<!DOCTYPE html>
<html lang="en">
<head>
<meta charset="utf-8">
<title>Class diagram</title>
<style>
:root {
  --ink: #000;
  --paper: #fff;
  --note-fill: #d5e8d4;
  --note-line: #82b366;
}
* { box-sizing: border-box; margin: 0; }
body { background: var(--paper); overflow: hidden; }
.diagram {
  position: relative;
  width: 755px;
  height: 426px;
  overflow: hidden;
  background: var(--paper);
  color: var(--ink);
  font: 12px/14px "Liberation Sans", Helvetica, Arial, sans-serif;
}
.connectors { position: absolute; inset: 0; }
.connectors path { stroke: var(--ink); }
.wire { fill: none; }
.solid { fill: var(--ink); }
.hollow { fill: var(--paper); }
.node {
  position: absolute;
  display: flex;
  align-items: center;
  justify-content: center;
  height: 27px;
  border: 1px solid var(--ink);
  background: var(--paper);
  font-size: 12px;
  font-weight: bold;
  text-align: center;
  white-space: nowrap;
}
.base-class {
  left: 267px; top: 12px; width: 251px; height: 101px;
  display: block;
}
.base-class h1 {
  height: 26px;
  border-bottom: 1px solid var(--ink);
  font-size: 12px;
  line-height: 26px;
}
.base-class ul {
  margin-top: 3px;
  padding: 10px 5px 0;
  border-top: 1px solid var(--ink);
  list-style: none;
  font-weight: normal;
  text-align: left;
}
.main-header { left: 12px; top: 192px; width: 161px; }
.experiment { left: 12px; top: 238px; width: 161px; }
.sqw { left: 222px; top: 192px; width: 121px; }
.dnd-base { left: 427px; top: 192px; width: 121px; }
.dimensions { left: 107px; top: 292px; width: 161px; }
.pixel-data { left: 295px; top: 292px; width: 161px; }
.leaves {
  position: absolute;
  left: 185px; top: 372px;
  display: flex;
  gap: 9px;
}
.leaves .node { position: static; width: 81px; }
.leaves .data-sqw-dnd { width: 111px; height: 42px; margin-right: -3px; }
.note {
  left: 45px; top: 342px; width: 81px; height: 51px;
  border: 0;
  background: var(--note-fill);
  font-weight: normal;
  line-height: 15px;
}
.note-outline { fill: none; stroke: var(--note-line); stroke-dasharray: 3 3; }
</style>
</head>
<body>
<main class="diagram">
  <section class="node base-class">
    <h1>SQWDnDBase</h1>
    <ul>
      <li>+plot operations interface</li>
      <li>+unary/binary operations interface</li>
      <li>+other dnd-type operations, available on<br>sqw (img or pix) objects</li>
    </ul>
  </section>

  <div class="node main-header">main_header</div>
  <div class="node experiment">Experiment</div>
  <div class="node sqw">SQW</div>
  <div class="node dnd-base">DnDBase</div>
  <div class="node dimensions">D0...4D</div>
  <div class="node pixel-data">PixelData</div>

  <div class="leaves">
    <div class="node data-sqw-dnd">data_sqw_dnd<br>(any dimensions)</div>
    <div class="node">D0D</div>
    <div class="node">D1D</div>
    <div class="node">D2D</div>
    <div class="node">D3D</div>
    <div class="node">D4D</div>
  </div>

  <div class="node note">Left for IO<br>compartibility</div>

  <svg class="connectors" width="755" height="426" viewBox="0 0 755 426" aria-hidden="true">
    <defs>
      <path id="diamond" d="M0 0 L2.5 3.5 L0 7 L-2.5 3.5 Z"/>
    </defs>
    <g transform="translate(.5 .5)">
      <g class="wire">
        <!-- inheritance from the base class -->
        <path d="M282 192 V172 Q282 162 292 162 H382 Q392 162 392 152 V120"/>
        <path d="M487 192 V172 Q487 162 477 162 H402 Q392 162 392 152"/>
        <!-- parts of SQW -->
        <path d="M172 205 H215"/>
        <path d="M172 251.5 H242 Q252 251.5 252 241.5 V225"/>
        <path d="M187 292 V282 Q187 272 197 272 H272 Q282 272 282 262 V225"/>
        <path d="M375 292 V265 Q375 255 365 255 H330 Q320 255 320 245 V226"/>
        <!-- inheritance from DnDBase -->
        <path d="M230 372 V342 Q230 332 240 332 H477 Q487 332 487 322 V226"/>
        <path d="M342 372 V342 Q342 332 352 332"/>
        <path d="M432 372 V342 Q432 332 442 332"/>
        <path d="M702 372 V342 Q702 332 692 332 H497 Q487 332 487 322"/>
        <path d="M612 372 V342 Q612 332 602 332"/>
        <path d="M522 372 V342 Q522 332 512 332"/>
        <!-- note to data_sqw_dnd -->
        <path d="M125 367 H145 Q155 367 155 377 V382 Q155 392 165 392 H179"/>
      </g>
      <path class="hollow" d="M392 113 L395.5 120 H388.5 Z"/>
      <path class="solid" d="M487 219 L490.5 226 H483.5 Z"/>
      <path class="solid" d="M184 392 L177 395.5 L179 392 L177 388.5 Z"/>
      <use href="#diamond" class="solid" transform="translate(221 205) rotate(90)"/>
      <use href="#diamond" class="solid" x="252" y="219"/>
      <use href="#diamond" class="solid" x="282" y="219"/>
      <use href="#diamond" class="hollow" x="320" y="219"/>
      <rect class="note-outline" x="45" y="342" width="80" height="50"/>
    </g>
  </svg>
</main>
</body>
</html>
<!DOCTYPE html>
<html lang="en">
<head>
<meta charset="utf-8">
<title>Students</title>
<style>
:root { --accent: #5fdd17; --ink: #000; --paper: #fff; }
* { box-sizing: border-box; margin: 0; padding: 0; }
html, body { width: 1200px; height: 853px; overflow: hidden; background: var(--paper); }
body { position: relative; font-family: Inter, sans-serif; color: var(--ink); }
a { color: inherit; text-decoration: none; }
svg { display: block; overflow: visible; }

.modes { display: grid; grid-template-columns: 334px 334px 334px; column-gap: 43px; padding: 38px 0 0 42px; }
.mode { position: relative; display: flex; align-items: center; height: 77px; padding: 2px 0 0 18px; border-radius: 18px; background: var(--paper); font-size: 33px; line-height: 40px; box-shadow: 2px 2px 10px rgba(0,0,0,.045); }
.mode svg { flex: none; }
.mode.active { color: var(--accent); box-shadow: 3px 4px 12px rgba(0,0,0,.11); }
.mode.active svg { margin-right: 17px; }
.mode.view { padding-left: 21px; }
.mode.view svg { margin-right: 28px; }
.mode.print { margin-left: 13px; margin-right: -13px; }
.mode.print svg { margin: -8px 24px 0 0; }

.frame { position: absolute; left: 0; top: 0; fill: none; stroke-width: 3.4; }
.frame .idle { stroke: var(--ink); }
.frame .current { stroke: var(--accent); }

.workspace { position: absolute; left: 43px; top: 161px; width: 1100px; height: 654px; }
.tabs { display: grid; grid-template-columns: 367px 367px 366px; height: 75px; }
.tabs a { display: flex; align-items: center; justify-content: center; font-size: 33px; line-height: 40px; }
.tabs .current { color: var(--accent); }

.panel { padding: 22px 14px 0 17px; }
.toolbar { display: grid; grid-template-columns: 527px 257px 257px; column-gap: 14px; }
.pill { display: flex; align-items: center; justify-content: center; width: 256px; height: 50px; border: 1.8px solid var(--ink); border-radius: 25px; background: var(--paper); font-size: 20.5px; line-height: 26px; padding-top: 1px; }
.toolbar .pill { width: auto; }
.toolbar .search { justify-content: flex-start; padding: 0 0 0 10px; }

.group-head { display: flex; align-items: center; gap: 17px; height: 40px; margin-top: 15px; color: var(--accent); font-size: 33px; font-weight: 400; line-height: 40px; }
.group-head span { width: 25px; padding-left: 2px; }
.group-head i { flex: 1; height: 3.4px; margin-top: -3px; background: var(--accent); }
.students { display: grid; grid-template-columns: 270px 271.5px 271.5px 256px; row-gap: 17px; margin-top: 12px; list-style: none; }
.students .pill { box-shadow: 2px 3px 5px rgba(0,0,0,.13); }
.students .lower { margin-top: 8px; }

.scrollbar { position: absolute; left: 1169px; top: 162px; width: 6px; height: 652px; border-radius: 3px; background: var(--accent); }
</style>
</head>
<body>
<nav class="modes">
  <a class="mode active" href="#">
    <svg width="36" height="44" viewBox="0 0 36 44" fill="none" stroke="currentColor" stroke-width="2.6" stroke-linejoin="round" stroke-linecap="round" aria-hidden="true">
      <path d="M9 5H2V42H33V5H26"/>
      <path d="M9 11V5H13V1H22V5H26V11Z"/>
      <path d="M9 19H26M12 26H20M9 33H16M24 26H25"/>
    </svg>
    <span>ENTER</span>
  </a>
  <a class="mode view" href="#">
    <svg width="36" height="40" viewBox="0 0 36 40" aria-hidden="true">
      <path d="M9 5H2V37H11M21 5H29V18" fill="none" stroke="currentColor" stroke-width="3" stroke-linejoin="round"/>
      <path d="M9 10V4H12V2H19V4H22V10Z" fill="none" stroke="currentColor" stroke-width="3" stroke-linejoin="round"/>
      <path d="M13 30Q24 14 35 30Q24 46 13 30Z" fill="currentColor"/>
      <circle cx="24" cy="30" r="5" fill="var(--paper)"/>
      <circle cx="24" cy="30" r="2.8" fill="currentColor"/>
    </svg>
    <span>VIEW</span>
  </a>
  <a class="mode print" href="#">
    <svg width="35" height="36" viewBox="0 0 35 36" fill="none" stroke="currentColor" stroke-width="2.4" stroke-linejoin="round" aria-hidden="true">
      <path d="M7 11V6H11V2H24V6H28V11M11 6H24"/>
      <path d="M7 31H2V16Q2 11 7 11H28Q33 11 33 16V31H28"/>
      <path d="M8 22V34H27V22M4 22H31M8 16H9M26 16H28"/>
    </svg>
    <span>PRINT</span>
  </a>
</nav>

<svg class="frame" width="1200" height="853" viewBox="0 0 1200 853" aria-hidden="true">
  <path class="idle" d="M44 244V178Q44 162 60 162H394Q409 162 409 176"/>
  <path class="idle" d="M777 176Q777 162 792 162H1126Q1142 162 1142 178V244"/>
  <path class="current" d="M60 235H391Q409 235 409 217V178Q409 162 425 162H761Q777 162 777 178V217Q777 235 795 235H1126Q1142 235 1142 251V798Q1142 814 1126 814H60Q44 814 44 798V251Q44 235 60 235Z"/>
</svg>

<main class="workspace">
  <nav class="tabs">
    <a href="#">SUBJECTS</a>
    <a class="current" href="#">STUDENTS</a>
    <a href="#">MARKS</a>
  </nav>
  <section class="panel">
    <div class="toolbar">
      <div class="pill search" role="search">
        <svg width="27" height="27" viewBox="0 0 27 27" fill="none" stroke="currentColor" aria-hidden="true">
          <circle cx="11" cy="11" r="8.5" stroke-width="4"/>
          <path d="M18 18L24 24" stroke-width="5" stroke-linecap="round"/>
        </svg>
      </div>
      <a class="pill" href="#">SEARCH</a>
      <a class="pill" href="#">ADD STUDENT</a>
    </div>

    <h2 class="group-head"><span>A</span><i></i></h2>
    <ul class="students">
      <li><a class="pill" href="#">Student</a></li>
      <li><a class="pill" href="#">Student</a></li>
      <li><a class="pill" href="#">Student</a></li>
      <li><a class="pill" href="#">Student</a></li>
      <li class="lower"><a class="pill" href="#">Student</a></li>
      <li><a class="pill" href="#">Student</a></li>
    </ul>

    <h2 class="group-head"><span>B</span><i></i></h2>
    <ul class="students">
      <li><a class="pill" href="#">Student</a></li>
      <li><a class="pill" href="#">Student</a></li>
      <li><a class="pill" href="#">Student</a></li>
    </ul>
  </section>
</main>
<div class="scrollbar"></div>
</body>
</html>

--------------------------------

**WORK REQUIRED**: Scan the data for the string "diamond" and copy each line in which it occurs.

**OUTPUT**:
      <path id="diamond" d="M0 0 L2.5 3.5 L0 7 L-2.5 3.5 Z"/>
      <use href="#diamond" class="solid" transform="translate(221 205) rotate(90)"/>
      <use href="#diamond" class="solid" x="252" y="219"/>
      <use href="#diamond" class="solid" x="282" y="219"/>
      <use href="#diamond" class="hollow" x="320" y="219"/>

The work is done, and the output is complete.